An escape from the poverty and war at home failed to stop the hide and seek game for thousands of asylum seekers. This time they are running from the police force of Serbia and neighboring EU states, and being the losing side has left them stranded for months in the Balkan peninsula.
Serbia is one of the worst economically lagging regions in Europe. The human rights index also indicates a lower position of this non-EU state. However, Serbia’s proximity to the EU states of Hungary and Croatia made the country a possible gateway to western Europe for asylum seekers around the globe. There are currently over 6,000 asylum seekers stuck throughout Serbia, according to the UNHCR.
A Bangladeshi asylum seeker stuck in Subotica, a Serbian city neighboring Hungary says he had to cross Turkey, Greece, and Macedonia to reach Serbia. Now he aims for France through a passage across Hungary or Croatia. A group of smugglers is active in this Balkan route to get the migrants to their destination. The rate varies according to the route the migrants prefer to take, usually two to six thousand euros. The journey to the border is the most challenging part, asylum seekers call it “the game”. After nights of discussions on how to not get caught red-handed by the Croatian or Hungarian police force, the uncertain passage starts through the forests. Not everyone can bear to walk for crazy hours in the cold with limited food and water. A few get to reach the border leaving their fellow migrants dead in the dark. But the asylum seekers are playing a game where they are to be lost every time. The tight security at the Croatian and Hungarian border forces them to return to Serbia, often the pushback comes with a price of brutal beatings.
The chaotic situation at the border is fueling anti-migrant protests and an upsurge of right-wing groups in Serbia.
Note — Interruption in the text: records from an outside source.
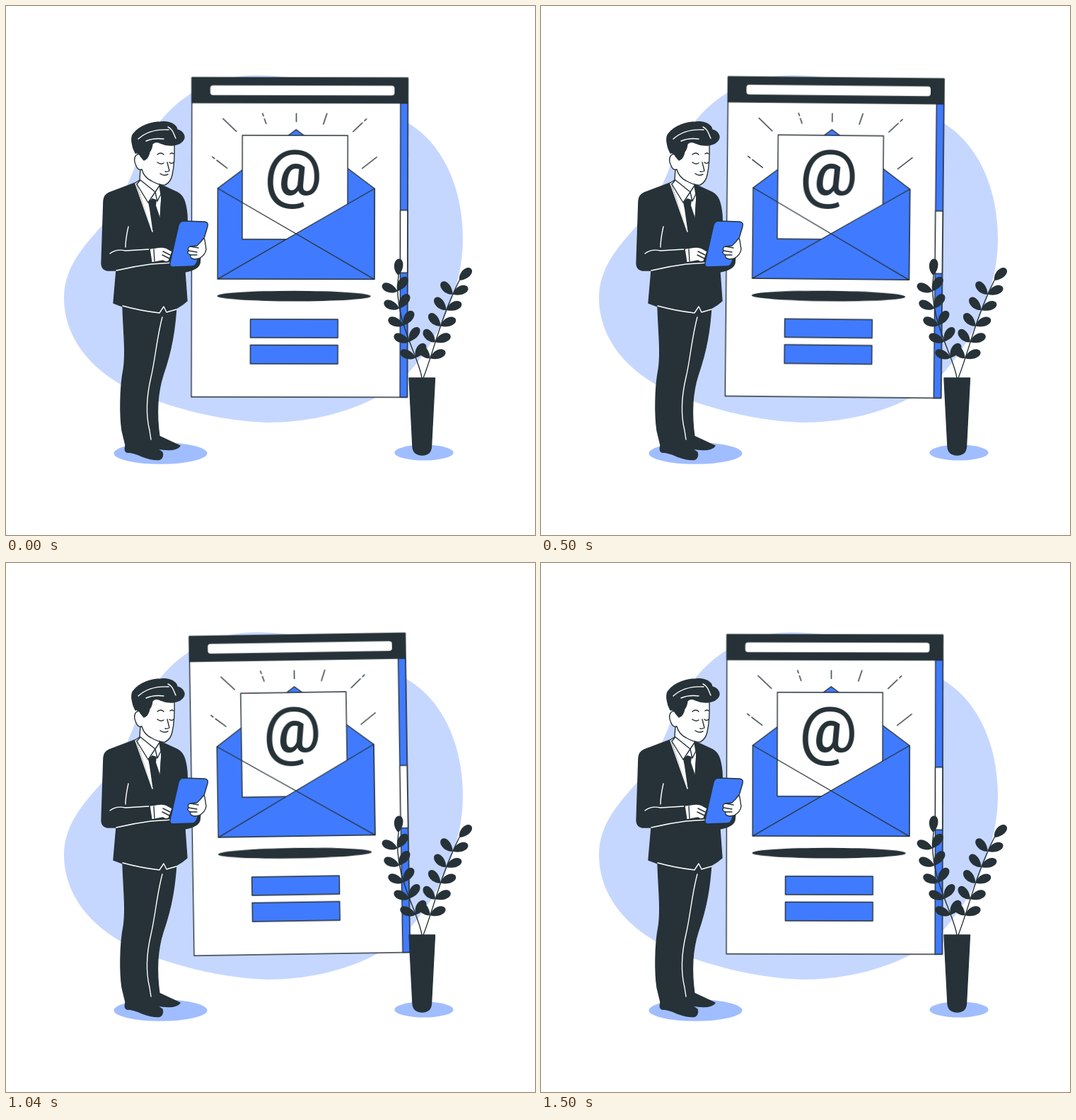
Write an HTML page that moves like this. It is 748 px wide and 748 px high and loops after 1540 ms.

```html
<!DOCTYPE html>
<html lang="en">
<head>
<meta charset="utf-8">
<title>Email campaign</title>
<style>
  html, body { margin: 0; width: 100%; height: 100%; overflow: hidden; background: #fff; }
  svg { display: block; width: 100%; height: 100%; }
  .ink { fill: #263238; }
  .blue { fill: #407bff; }
  .white { fill: #fff; }
  .edge, .chalk { stroke: #263238; stroke-width: 1.4; stroke-linejoin: round; stroke-linecap: round; }
  .chalk { stroke: #fff; }
  .line, .chalk { fill: none; }
  .at { font: 500 91px Roboto, sans-serif; text-anchor: middle; }
  .window { transform-origin: 415px 327px; animation: sway 1540ms linear infinite; }
  @keyframes sway {
    0%, 97.4%, 100% { transform: rotate(.11deg); }
    21.65% { transform: rotate(1deg); }
    70.35% { transform: rotate(-1deg); }
  }
</style>
</head>
<body>
<svg viewBox="0 0 748 748">
  <path fill="#c6d7ff" d="M355 98C435 98 510 128 568 165C620 196 646 260 646 330C646 400 612 472 568 520C536 556 460 589 370 589C300 587 215 565 162 535C110 505 82 460 82 413C82 375 103 347 130 317C158 286 172 255 187 215C210 160 262 98 355 98Z"/>
  <g fill="#a0bdff">
    <ellipse cx="218.5" cy="632.5" rx="66" ry="15.3"/>
    <ellipse cx="591" cy="631.5" rx="41.7" ry="11"/>
  </g>

  <g class="window">
    <rect class="white edge" x="262.5" y="101.5" width="305.3" height="451.5"/>
    <rect class="blue edge" x="557.5" y="137" width="10.3" height="416"/>
    <rect class="white edge" x="557.5" y="288.5" width="10.3" height="88.5"/>
    <rect class="ink edge" x="262.5" y="101.5" width="305.3" height="35.5"/>
    <rect class="white" x="288.5" y="112.5" width="260.5" height="13.7" rx="4"/>

    <path class="line edge" d="M306.500 159.500L325.500 177.500M410.300 152V163.500M453.500 152L448.500 167M524 213.500L503.500 229.500"/>
    <path class="line edge" stroke-dasharray="4 4 20" d="M362.500 152L367.500 166.500M509.500 159.500L490.500 177.500M291.500 213.500L312.500 229.500"/>

    <path class="blue edge" d="M299.300 258L410 174.800L521 258V386H299.300Z"/>
    <rect class="white edge" x="334" y="183" width="149" height="147"/>
    <text class="ink at" x="406.300" y="266.500">@</text>
    <path class="blue edge" d="M299.300 258L410 322L521 258V386.300H299.300L410 322L521 386.300"/>
    <ellipse class="ink" cx="407.300" cy="410.200" rx="108.700" ry="7.400"/>
    <rect class="blue edge" x="345.800" y="443" width="123.700" height="26"/>
    <rect class="blue edge" x="345.800" y="479.500" width="123.700" height="26.500"/>
  </g>

  <g id="plant" class="ink">
    <path class="edge" d="M570 526H606.500L601.500 623Q600.500 635 588.500 635Q576 635 575 623Z"/>
  </g>

  <g id="man">
    <path class="ink edge" d="M170 619Q166 629 171 631Q180 631 193 637Q210 643 218 641Q223 638 221 631L203 618ZM206 609Q206 626 222 627Q241 629 246 622L216 608Z"/>
    <path class="ink edge" d="M165 424C166 460 170 490 166 515C161 540 161 580 164 600L170 625Q190 630 207 625L217 609C213 580 213 550 222 522C235 485 239 455 241 424Z"/>
    <path class="chalk" d="M221 440C213 470 211 500 205 525C198 555 198 580 203 600L205 613"/>

    <path class="white edge" d="M190 230L189 246L183 250L207 320H217L220 270L216 240Z"/>
    <path class="white edge" d="M191 211C183 206 179 216 184 226Q187 233 192 231Q195 242 205 247Q217 254 225 253Q233 249 235 239Q239 222 238 193L205 188Z"/>
    <path class="ink edge" d="M190 212Q188 207 183 208C178 199 176 186 180 181C189 169 207 164 219 164C231 162 241 168 242 175C250 177 254 184 251 189C246 198 230 199 219 194Q211 190 207 195Q206 203 203 206Q201 216 195 218Z"/>
    <path class="chalk" d="M187 188C198 178 214 174 230 175M198 191C207 187 215 187 223 188M229 171C236 174 237 181 240 187"/>
    <path class="line edge" d="M214 210Q219 206 223 210M232 209Q235 207 237 209M214 221Q219 225 223 222M231 221Q234 224 237 221M228 221L231 233Q228 235 225 234M218 237Q223 241 229 238"/>

    <path class="ink edge" d="M183 250L146 264Q139 267 138 275L135 365Q136 373 143 374L156 374L152 420Q180 432 217 436L223 425L227 433Q244 428 256 417L253 376Q271 373 274 364L276 345L257 330L256 295C254 275 250 268 243 264L217 252L220 270L217 321H207Z"/>
    <path class="ink" d="M201 277L207 272L213 274L212 282L218 300V322H208L203 287Z"/>
    <path class="white edge" d="M190 246L185 252L201 278L211 263L214 276L219 266L217 254L211 263Z"/>
    <path class="chalk" d="M173 312Q169 330 169 341M147 350Q156 343 169 346L202 344M156 374Q181 368 205 365L235 363M165 424Q190 431 217 434L223 425L227 433L241 429M183 251L207 319"/>

    <path class="white edge" d="M203 343L211 342Q220 340 226 342L235 347L230 361Q226 363 222 360L206 363Z"/>
    <path class="line edge" d="M209 344L210 361M222 347L232 352M221 352L231 357"/>
    <path class="blue edge" d="M251 304L281 305Q287 306 285 312L270 362Q268 368 263 368L236 369Q231 369 232 363L244 310Q246 304 251 304Z"/>
    <path class="white edge" d="M276 333Q280 326 281 331L283 344Q282 352 273 357L267 358Q259 357 261 352Q255 350 258 346Q256 341 261 340L270 339Z"/>
    <path class="line edge" d="M261 340L272 342M258 346L270 348M261 352L270 352"/>
  </g>
</svg>
<script>
  const plant = document.getElementById("plant");

  function add(d, attrs = {}) {
    const path = document.createElementNS(plant.namespaceURI, "path");
    path.setAttribute("d", d);
    for (const name in attrs) path.setAttribute(name, attrs[name]);
    plant.append(path);
    return path;
  }

  function leaf({ x, y }, angle) {
    add("M0 0C5 -8 19 -10 23 -3C26 5 12 9 0 0Z", { transform: `translate(${x} ${y}) rotate(${angle})` });
  }

  // Five leaf pairs at even spacing, and one leaf at the tip.
  function branch(curve, leftAngle, rightAngle, tipAngle) {
    const stem = add(curve, { class: "line edge" });
    const length = stem.getTotalLength();
    for (let i = 0; i < 5; i++) {
      const joint = stem.getPointAtLength(length * (0.2 + 0.163 * i));
      leaf(joint, leftAngle);
      leaf(joint, rightAngle);
    }
    leaf(stem.getPointAtLength(length), tipAngle);
  }

  branch("M588 526C584 495 546 440 555 381", -155, -54, -85);
  branch("M590 526C606 485 614 442 641 388", -130, -22, -42);
</script>
</body>
</html>
```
Over the last months of 2020 vigilantes organized protests under so-called “peoples’ patrols” to defend the Serbian citizens from “criminals” and “terrorists”. Threats from locals and a halt of aid from organizations due to the pandemic made the lives of asylum seekers extremely miserable. Katarina Jovanovic, a researcher who interviewed the unaccompanied asylum seekers in the Serbian capital Belgrade says, neither the UNHCR nor the International Red Cross or UNICEF currently bothers on the situation in Serbia. Experts say the EU has to figure out an effective way to deal with the migrant wave. Wearing a blindfold to the crisis will only punish a group of people who are guilty of dreaming for a good life.